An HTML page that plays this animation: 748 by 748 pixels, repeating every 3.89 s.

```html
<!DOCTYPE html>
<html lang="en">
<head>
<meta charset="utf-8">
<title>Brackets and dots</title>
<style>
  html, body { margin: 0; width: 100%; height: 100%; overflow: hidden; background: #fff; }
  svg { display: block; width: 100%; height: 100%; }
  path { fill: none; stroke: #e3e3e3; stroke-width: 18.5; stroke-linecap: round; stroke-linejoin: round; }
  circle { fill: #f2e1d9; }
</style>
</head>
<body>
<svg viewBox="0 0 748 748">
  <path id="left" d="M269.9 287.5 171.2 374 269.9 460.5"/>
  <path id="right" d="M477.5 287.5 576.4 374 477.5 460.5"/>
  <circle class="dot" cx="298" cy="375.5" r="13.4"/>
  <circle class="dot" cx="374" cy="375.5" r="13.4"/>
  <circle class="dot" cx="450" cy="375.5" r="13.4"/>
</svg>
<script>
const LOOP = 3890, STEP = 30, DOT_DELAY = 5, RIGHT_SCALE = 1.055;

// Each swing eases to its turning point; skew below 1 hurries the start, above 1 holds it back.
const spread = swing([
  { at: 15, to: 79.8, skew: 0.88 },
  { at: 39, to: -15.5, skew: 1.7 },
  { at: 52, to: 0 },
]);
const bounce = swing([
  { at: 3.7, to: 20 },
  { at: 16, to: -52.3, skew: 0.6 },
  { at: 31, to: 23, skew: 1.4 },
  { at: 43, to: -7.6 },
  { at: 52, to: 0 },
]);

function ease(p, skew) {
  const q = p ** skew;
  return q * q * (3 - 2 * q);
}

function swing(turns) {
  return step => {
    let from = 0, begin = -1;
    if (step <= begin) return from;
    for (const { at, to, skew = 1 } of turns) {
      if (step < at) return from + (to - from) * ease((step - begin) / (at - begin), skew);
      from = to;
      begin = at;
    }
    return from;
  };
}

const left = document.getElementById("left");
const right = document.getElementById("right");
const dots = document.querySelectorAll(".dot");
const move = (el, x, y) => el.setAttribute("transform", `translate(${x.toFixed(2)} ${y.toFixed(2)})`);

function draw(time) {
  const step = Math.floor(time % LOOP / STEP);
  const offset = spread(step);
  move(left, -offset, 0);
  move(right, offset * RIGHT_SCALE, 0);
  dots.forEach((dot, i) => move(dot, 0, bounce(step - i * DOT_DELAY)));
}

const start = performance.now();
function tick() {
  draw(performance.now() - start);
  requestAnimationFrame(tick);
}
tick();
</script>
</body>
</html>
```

+-------+

* TASK STATEMENT *
The lines above are to be retyped exactly, with none omitted.

* ANSWER SPACE *
An HTML page that plays this animation: 748 by 748 pixels, repeating every 3.89 s.

```html
<!DOCTYPE html>
<html lang="en">
<head>
<meta charset="utf-8">
<title>Brackets and dots</title>
<style>
  html, body { margin: 0; width: 100%; height: 100%; overflow: hidden; background: #fff; }
  svg { display: block; width: 100%; height: 100%; }
  path { fill: none; stroke: #e3e3e3; stroke-width: 18.5; stroke-linecap: round; stroke-linejoin: round; }
  circle { fill: #f2e1d9; }
</style>
</head>
<body>
<svg viewBox="0 0 748 748">
  <path id="left" d="M269.9 287.5 171.2 374 269.9 460.5"/>
  <path id="right" d="M477.5 287.5 576.4 374 477.5 460.5"/>
  <circle class="dot" cx="298" cy="375.5" r="13.4"/>
  <circle class="dot" cx="374" cy="375.5" r="13.4"/>
  <circle class="dot" cx="450" cy="375.5" r="13.4"/>
</svg>
<script>
const LOOP = 3890, STEP = 30, DOT_DELAY = 5, RIGHT_SCALE = 1.055;

// Each swing eases to its turning point; skew below 1 hurries the start, above 1 holds it back.
const spread = swing([
  { at: 15, to: 79.8, skew: 0.88 },
  { at: 39, to: -15.5, skew: 1.7 },
  { at: 52, to: 0 },
]);
const bounce = swing([
  { at: 3.7, to: 20 },
  { at: 16, to: -52.3, skew: 0.6 },
  { at: 31, to: 23, skew: 1.4 },
  { at: 43, to: -7.6 },
  { at: 52, to: 0 },
]);

function ease(p, skew) {
  const q = p ** skew;
  return q * q * (3 - 2 * q);
}

function swing(turns) {
  return step => {
    let from = 0, begin = -1;
    if (step <= begin) return from;
    for (const { at, to, skew = 1 } of turns) {
      if (step < at) return from + (to - from) * ease((step - begin) / (at - begin), skew);
      from = to;
      begin = at;
    }
    return from;
  };
}

const left = document.getElementById("left");
const right = document.getElementById("right");
const dots = document.querySelectorAll(".dot");
const move = (el, x, y) => el.setAttribute("transform", `translate(${x.toFixed(2)} ${y.toFixed(2)})`);

function draw(time) {
  const step = Math.floor(time % LOOP / STEP);
  const offset = spread(step);
  move(left, -offset, 0);
  move(right, offset * RIGHT_SCALE, 0);
  dots.forEach((dot, i) => move(dot, 0, bounce(step - i * DOT_DELAY)));
}

const start = performance.now();
function tick() {
  draw(performance.now() - start);
  requestAnimationFrame(tick);
}
tick();
</script>
</body>
</html>
```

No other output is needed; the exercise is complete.